In the wake of the recent SCOTUS decision, the angst and suffering of a particular group of people can easily be forgotten, drowned out by the loud, politically charged, ideological voices that are getting the majority of the airtime. While this is certainly an important event, and while I feel a great tragedy has been foisted upon the American people, my heart is actually aching for a group of people for whom Obergefell v. Hodges changed nothing about their day-to-day life: Christian brothers and sisters who love the Gospel, believe the Bible is the inerrant word of God, but who hate that they struggle with same sex attraction. They flee to Christ daily for forgiveness of sin and strength to remain faithful to him as they suffer an unrelenting temptation.
Wesley Hill’s book Washed and Waiting: Reflections on Christian Faithfulness and Homosexuality (Zondervan, 2010) is a touching memoir and commentary on life as a Christian struggling with same sex attraction. Hill uses a number of terms to describe his experience – “Gay Christian,” “homosexual Christian,” “A Christian who experiences homosexual desires” – but he makes clear that his identity is first and foremost as a Christian. In the final resurrection, his homosexuality will finally be gone, but his incorporation into the body of Christ will remain. (See pgs. 21-22 for his section on nomenclature. Note too Sam Allberry’s excellent discussion of terminology.)
The battle to place love of Christ above love of his sinful and broken sexual desires is a hard one and Hill honestly shares the challenges and loneliness he feels as he walks the path of celibate faithfulness. His is a journey of intense cross-bearing and he feels the cost of discipleship in vivid and painful ways that many of us cannot relate to. (Hill does remind us, however, that there are many in our midst who have heterosexual attraction, have desperately wanted to marry, yet have been unable to do so for any number of reasons. They too share some of the same loneliness, impure thoughts, and temptation toward sexual immorality felt by Christians with same sex attraction. See his discussion on pgs. 71-75.)
I found this particular passage of Washed and Waiting clever and quite moving:
There was a time in my struggle with homosexuality when I felt that the world was caving in on me. I had been living in Minneapolis for only a few months, and I felt burdened – physically so, at times – by loneliness, confusion, and fear. During a brief visit back to Wheaton, Illinois, where I had graduated from college, I arranged to meet with my good friend Chris, and on a cold winter afternoon, I told him how I was feeling and asked for his help.

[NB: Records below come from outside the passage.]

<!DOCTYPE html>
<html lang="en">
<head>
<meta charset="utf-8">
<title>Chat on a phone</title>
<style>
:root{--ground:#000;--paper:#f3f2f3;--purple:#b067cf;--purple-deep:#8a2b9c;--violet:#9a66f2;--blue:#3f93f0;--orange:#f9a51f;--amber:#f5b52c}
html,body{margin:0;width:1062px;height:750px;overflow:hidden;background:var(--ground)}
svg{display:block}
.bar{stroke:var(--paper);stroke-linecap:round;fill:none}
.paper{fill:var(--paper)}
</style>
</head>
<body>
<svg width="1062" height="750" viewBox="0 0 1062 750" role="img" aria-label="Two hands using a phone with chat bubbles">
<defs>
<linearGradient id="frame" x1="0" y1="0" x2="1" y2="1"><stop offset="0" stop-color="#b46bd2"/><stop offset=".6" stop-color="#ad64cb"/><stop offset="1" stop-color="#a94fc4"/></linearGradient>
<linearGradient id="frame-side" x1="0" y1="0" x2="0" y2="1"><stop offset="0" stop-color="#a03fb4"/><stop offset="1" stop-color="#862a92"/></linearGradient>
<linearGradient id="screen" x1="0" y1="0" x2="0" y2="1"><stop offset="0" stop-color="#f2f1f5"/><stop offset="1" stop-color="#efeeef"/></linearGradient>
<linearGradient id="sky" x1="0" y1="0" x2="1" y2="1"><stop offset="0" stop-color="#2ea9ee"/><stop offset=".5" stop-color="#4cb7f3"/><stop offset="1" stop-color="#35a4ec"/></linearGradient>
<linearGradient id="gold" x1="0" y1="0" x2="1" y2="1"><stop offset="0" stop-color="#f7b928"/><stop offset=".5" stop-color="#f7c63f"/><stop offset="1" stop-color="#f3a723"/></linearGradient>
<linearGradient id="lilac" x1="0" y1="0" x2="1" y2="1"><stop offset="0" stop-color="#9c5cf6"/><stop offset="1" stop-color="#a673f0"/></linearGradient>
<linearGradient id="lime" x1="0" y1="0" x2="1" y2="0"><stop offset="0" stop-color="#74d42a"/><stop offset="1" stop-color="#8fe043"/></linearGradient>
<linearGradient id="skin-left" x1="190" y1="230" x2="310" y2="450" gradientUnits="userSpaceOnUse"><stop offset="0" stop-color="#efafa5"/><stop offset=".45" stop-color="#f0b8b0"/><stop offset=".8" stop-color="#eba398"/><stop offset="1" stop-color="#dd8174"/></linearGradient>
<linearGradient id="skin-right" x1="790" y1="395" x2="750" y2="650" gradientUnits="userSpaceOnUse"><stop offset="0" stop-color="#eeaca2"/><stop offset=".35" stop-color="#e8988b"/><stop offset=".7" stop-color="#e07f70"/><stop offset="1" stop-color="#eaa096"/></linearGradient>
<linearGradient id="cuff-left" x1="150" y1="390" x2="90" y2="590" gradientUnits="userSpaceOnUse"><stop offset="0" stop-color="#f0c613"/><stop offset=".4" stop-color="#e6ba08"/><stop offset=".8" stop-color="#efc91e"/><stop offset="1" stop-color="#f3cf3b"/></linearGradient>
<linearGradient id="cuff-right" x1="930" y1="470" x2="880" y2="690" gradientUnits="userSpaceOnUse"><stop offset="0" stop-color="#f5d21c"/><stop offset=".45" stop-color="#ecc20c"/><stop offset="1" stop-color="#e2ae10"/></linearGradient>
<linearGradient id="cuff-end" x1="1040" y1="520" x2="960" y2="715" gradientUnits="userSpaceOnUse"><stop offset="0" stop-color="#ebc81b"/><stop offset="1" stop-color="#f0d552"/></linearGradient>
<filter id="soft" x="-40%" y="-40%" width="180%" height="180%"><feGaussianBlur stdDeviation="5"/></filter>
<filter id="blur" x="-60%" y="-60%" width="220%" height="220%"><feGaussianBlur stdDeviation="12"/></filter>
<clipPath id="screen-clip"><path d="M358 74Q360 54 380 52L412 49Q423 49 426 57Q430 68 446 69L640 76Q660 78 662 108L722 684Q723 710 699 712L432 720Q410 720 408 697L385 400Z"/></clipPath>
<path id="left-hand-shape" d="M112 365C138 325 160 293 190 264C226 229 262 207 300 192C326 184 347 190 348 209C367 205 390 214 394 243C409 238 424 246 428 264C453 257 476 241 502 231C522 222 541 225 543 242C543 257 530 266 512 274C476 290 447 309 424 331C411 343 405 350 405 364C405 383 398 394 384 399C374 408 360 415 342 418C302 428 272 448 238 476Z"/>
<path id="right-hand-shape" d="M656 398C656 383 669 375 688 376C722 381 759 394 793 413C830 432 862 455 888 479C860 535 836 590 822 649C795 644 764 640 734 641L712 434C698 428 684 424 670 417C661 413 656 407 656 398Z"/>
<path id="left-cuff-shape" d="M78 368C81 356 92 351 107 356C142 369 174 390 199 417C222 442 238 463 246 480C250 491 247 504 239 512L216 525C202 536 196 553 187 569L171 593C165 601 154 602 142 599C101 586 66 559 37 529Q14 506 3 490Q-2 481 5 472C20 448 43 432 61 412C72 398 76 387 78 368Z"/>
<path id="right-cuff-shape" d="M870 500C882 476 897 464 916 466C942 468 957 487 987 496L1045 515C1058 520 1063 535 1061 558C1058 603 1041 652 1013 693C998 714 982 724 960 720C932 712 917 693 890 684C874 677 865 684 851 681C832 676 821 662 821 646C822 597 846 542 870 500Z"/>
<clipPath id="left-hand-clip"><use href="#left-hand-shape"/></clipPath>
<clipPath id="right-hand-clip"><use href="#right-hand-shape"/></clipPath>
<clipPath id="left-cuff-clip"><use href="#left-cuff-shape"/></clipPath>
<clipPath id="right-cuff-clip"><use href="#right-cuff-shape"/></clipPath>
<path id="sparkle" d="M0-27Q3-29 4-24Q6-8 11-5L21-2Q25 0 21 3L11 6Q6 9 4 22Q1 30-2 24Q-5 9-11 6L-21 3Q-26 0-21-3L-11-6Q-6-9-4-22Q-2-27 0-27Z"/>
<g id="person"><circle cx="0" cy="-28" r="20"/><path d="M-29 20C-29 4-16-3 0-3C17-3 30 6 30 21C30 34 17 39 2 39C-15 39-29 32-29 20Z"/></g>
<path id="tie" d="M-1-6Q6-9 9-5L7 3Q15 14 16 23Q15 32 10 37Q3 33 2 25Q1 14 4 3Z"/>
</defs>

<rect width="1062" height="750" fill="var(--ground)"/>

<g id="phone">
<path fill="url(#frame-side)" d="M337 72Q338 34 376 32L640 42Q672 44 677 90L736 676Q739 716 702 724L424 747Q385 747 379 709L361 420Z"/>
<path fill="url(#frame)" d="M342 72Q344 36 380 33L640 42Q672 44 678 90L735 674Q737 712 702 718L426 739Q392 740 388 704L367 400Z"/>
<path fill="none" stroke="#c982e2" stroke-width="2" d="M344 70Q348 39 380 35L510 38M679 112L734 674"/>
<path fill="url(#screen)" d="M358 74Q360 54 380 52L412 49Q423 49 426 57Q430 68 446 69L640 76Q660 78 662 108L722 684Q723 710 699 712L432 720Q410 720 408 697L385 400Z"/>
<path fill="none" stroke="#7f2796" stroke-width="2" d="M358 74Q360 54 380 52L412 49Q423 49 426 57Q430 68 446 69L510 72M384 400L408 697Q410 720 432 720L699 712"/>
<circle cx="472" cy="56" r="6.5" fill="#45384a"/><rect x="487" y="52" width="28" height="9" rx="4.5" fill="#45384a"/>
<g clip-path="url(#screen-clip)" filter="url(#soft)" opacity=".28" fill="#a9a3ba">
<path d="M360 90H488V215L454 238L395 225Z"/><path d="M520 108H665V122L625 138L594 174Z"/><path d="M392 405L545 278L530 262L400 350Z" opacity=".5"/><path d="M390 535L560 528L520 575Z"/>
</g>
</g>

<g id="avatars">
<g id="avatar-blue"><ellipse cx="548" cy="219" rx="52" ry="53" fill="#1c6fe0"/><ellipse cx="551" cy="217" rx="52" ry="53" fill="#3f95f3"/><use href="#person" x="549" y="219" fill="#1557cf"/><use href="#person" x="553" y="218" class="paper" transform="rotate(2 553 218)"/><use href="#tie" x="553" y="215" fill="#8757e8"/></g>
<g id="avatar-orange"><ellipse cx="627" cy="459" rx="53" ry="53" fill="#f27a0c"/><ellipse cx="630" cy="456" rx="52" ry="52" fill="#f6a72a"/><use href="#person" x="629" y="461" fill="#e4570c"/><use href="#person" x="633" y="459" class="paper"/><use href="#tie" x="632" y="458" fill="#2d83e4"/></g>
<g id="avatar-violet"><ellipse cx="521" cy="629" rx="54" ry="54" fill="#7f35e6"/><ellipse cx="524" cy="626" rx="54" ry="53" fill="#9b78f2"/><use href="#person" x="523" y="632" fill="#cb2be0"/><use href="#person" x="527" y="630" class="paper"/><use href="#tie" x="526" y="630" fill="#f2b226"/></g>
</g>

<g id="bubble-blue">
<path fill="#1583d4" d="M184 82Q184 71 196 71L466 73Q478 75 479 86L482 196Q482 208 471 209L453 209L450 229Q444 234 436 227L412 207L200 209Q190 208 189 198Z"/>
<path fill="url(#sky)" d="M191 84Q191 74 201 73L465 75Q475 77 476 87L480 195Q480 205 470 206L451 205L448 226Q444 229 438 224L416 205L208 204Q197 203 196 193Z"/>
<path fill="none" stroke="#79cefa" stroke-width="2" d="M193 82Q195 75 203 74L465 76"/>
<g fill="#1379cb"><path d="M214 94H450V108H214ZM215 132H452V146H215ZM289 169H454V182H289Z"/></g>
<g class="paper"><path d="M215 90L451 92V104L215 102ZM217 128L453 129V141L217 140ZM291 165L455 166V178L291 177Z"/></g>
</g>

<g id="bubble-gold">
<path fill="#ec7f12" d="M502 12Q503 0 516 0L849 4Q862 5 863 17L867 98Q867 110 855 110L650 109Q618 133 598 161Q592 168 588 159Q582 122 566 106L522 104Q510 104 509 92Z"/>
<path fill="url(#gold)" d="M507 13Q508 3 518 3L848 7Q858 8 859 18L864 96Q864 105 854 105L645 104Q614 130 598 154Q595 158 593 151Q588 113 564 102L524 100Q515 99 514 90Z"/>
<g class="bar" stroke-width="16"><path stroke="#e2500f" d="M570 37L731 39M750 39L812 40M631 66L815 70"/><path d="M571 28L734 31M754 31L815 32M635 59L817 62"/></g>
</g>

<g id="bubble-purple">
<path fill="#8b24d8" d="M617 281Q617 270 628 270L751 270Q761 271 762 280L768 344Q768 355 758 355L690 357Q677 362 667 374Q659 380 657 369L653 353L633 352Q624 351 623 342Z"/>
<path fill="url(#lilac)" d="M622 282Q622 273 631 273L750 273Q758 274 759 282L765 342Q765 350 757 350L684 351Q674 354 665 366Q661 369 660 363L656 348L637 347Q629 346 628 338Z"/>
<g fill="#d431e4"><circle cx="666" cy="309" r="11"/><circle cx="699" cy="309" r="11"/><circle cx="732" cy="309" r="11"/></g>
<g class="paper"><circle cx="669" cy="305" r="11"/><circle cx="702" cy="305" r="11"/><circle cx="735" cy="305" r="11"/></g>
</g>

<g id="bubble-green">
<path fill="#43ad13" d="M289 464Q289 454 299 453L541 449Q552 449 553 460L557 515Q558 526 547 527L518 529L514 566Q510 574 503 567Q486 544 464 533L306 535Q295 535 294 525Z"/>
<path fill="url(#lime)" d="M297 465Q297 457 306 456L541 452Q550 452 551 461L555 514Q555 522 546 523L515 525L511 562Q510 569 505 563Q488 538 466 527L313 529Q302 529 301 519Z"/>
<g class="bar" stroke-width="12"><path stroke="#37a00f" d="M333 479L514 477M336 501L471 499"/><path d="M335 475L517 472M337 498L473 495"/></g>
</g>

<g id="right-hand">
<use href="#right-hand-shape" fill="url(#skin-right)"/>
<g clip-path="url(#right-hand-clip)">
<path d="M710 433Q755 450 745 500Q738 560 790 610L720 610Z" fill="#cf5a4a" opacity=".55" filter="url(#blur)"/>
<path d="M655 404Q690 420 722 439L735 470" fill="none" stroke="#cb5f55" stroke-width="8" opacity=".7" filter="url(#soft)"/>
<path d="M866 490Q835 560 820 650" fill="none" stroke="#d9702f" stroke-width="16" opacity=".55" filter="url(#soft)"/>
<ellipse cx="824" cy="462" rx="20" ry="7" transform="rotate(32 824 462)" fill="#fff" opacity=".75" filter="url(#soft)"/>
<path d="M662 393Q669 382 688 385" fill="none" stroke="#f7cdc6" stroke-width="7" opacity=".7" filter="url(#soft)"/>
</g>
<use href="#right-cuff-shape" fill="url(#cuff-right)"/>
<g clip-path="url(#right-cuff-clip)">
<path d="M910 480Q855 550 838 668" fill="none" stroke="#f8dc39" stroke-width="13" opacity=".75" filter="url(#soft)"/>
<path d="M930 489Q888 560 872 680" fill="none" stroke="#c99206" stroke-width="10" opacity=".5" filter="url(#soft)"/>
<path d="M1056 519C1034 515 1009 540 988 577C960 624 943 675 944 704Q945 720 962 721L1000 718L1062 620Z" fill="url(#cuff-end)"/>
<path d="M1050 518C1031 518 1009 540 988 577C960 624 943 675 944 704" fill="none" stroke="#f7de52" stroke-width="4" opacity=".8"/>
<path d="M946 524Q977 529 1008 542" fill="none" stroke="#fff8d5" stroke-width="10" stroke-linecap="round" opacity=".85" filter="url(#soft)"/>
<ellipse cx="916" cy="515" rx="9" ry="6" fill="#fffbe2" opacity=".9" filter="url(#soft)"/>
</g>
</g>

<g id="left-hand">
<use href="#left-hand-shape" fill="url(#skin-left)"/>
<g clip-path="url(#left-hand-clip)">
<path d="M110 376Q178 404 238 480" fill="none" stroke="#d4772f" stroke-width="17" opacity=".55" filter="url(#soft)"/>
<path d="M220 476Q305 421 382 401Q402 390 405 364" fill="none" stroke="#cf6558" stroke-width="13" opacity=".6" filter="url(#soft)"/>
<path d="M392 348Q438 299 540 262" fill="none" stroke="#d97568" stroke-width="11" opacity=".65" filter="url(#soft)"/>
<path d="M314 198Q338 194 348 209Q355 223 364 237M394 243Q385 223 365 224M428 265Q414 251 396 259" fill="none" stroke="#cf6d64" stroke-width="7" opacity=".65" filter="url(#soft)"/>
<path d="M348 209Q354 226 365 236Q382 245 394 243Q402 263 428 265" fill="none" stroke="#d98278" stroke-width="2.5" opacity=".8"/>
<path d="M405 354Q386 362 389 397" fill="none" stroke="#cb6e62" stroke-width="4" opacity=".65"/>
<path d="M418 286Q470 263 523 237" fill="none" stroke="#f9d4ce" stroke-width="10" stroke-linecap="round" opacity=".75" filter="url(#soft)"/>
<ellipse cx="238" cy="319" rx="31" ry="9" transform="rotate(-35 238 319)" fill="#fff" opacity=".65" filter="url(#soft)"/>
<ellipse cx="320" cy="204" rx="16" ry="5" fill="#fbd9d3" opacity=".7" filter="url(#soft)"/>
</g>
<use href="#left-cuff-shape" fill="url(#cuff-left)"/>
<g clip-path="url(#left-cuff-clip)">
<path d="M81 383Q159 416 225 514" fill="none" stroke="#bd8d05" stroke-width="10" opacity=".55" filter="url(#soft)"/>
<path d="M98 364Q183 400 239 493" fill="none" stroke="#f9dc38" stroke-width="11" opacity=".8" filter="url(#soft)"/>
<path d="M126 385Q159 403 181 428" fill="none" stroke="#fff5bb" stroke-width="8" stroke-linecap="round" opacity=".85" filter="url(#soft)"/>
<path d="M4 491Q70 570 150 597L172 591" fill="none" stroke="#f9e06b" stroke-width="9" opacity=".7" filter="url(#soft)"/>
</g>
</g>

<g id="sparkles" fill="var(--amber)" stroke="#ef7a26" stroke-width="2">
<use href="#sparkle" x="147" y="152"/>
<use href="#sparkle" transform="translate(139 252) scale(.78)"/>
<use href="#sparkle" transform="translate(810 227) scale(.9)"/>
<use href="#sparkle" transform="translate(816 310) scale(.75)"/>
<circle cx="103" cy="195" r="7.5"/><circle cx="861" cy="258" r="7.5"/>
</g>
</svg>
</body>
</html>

Out of all the things Chris said to me in response that day, one sticks out. With compassion in his voice, he said: “Origin, the great Christian theologian of the early church, believed that our souls existed with God before we were born. What if he were right? I don’t believe he was, but imagine for a moment if he were. Imagine yourself standing in the presence of God, looking down from heaven on the earthly life you’re about to be born into, and God says to you, ‘Wes, I’m going to send you into the world for sixty or seventy or eighty years. It will be hard. In fact, it will be more painful and confusing and distressing than you can now imagine. You will have a thorn in your flesh, a homosexual orientation that is the result of your entering a world that sin and death have broken, and you may wrestle with it all your life. But I will be with you. I will be watching every step you take, guiding you by my Spirit, supplying you with grace sufficient for each day. And at the end of your journey, you will see my face again, and the joy we share then will be born out of the agonies you faithfully endured by the power I gave you. And no one will take that joy – that solid resurrection joy, which, if you experienced it now, would crush you with its weight – away from you.’
“Wesley,” Chris said, looking me in the eye, “wouldn’t you say yes to the journey if you had had that conversation with God?” I nodded, and Chris’s [sic. – voice?] grew stronger, his eyes flashing deep care and concern, “But you have had it in a sense. God is the author of your story. He is watching, supplying you with his Spirit moment by moment. And he will raise your body from the dead to live with him and all the great company of the redeemed forever. And the joy you will have in that moment will be yours for all eternity. Can you endure knowing that? Can you keep walking the lonely road if you remember he’s looking on and delights to help you persevere?”
Your struggle isn’t a mindless, unobserved string of random disappointments, I heard Chris say that day. And faithfulness is never a gamble. It will be worth it. The joy then will be worth the struggle now. In the end, I think that is how I am learning to live faithfully as a homosexual Christian.
Washed and Waiting, pgs. 77-79. Bold emphasis added.
R. Andrew Compton
Christ Reformed Church (URCNA)